- **The problem**
How many lines in this material include the string "SMALL"? Answer with the number and nothing further.

◇ ◇ ◇

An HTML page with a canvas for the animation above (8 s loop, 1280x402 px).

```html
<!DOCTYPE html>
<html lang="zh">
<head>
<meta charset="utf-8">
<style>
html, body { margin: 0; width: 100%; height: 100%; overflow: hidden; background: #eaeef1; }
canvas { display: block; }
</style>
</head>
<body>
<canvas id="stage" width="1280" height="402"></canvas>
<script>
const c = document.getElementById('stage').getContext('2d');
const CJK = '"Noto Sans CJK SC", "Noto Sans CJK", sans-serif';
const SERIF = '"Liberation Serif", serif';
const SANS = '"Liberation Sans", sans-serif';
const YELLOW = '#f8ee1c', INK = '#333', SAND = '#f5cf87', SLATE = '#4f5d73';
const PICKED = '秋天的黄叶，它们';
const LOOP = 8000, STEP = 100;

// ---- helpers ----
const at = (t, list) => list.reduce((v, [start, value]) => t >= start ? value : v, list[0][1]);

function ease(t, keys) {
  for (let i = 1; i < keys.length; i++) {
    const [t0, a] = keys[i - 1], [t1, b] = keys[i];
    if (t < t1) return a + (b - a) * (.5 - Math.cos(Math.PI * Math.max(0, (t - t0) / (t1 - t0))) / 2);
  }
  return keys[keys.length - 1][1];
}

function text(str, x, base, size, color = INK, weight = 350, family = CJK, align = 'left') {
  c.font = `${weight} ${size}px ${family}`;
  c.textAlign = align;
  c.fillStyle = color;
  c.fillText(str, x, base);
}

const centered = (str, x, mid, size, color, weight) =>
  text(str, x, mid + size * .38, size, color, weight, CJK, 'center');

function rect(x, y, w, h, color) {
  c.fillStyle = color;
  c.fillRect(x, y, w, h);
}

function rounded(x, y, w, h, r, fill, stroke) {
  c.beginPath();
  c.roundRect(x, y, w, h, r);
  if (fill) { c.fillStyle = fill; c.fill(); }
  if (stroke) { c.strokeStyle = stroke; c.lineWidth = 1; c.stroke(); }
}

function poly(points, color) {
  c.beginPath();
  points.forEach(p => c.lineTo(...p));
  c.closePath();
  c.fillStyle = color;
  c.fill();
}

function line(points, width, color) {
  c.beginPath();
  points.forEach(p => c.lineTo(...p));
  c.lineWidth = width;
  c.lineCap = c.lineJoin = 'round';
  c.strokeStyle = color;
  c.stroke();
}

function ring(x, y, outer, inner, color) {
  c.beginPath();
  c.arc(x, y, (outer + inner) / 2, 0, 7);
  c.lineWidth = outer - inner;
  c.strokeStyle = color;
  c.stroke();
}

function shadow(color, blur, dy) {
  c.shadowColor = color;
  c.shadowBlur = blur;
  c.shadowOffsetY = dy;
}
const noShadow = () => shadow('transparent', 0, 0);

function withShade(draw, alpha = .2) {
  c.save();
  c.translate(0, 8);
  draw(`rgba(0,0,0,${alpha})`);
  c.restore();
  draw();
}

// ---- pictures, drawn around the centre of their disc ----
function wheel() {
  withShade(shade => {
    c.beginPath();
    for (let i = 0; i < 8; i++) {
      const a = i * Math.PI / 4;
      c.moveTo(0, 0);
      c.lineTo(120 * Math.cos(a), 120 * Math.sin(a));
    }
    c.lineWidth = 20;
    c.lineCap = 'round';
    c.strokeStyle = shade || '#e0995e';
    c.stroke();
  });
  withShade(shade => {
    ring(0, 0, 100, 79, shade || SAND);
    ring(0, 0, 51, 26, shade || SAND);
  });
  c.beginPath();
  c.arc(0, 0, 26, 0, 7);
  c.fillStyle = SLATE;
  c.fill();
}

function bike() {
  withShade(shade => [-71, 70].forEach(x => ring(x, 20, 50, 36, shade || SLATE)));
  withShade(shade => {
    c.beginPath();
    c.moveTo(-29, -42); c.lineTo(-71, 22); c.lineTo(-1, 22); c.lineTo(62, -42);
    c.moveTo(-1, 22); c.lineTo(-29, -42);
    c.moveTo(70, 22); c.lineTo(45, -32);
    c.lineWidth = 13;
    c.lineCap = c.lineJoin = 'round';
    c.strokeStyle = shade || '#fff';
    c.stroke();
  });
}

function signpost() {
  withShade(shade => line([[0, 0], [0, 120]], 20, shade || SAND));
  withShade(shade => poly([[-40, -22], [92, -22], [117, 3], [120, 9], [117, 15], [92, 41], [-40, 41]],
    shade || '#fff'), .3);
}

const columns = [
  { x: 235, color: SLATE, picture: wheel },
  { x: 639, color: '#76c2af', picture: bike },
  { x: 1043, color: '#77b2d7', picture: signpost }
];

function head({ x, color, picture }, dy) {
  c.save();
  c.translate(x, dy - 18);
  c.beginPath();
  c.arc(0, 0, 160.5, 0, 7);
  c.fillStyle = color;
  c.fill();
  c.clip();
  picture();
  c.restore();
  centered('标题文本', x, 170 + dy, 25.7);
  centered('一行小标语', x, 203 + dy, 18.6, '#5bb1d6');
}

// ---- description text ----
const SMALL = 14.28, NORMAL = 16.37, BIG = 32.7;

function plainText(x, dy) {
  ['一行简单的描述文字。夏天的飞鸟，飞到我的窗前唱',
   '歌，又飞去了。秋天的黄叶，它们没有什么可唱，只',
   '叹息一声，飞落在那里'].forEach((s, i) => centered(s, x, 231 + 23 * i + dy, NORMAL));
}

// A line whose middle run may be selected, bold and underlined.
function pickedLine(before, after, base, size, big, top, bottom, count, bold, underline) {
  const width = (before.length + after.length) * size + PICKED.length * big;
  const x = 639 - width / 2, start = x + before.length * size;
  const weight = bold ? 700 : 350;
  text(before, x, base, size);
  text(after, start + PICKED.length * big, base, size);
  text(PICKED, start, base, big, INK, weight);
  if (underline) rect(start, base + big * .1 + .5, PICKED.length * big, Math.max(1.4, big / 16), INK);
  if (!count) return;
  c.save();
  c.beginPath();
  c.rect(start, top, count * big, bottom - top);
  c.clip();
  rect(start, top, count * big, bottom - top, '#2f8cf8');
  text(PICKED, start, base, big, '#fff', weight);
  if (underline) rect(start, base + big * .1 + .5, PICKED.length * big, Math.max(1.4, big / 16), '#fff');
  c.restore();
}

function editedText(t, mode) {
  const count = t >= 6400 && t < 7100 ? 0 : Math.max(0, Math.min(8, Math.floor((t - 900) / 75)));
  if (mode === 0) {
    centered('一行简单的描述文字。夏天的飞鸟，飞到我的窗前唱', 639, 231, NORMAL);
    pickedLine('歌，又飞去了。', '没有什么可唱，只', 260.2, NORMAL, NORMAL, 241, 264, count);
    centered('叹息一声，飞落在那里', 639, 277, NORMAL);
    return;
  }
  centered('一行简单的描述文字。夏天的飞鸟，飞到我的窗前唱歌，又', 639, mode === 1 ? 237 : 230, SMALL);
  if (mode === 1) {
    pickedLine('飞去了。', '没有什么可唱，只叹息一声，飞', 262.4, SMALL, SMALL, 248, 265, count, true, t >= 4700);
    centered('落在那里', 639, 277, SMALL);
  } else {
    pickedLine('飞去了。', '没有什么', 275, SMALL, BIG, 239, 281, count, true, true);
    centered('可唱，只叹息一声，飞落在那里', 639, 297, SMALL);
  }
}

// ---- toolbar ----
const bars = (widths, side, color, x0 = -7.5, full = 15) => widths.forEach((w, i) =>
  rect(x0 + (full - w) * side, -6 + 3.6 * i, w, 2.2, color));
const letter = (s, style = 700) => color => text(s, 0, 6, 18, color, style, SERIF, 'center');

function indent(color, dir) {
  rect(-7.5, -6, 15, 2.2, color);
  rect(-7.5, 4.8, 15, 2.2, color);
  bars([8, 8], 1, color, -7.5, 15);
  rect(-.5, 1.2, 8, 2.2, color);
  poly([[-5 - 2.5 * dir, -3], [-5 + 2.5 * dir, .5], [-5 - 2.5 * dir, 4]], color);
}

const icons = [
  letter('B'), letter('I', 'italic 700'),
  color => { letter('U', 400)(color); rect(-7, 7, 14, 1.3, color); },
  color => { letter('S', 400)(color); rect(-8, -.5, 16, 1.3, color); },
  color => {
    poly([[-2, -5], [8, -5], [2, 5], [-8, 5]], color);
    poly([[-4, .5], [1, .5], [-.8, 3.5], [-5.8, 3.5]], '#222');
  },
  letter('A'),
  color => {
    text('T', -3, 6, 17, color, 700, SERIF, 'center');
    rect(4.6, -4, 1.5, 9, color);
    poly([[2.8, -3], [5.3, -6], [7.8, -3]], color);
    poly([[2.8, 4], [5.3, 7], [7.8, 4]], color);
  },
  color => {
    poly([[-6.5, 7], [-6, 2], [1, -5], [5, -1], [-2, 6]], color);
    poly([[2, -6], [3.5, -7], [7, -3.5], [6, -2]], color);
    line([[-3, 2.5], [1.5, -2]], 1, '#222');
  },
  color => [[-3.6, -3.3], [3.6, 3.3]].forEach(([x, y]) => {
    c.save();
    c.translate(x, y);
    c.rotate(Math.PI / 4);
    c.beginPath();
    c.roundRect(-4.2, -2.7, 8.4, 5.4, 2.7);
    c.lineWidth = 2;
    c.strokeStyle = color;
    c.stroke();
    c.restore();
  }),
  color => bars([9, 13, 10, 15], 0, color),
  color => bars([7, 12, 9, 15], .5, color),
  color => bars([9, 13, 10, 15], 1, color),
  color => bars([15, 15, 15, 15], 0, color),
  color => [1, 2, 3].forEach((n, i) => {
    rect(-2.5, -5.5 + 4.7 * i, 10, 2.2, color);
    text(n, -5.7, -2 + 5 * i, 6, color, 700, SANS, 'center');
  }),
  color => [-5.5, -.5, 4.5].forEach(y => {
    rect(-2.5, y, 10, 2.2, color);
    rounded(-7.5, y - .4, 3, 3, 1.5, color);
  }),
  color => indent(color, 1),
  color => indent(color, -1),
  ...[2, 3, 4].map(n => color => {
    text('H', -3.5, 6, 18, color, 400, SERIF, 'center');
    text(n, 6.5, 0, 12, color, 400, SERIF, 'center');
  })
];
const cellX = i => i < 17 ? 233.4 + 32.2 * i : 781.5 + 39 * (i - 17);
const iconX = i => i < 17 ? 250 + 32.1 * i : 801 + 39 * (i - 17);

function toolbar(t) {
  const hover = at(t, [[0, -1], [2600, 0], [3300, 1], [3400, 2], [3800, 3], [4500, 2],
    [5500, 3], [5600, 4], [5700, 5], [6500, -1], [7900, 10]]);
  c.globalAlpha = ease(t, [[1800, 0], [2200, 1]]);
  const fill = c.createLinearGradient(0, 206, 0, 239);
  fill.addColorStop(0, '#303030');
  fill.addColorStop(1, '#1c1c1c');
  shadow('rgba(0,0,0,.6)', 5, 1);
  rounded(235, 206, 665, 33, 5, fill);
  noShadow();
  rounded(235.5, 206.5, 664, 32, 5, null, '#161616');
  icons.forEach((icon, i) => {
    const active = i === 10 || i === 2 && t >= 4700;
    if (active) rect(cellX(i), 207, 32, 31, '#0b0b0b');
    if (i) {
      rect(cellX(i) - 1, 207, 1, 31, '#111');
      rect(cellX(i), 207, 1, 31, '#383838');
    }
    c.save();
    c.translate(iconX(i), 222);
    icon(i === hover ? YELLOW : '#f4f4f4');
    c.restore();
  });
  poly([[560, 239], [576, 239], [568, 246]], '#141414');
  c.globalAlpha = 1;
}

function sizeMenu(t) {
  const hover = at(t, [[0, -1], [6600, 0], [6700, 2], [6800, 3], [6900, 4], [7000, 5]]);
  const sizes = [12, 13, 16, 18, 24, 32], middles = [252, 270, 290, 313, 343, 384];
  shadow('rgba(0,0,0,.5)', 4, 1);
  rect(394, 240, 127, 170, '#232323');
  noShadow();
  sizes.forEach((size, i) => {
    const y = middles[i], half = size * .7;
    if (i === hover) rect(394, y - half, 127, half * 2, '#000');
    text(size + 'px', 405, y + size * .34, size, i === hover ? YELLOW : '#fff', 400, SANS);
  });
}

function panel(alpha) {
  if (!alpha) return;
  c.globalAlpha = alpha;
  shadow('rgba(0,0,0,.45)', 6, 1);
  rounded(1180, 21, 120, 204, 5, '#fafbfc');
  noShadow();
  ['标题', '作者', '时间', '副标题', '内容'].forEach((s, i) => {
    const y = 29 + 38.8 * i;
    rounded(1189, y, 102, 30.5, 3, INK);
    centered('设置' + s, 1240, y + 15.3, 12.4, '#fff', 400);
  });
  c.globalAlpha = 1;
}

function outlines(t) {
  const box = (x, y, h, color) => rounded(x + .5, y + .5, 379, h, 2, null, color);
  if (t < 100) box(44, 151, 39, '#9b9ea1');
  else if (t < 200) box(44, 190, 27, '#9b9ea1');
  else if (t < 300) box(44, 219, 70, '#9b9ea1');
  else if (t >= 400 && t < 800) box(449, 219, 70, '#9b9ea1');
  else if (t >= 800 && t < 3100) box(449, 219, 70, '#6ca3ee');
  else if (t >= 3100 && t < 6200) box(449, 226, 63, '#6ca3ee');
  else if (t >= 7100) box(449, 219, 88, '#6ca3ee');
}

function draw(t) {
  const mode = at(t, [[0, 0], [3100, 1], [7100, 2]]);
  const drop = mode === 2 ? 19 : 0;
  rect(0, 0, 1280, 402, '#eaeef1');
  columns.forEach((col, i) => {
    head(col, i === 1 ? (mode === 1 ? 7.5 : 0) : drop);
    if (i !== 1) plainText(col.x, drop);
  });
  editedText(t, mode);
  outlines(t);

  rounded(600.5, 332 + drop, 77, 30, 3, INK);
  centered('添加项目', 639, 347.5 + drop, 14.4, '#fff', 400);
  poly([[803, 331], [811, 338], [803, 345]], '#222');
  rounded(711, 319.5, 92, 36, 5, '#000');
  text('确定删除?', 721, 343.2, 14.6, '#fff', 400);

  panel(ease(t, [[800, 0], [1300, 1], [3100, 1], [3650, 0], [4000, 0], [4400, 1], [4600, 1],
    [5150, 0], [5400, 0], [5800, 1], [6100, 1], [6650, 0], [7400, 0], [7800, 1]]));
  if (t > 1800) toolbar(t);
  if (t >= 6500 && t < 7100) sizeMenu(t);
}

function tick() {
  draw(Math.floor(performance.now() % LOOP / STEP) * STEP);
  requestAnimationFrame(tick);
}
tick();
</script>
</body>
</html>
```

◇ ◇ ◇

- **Task result**
6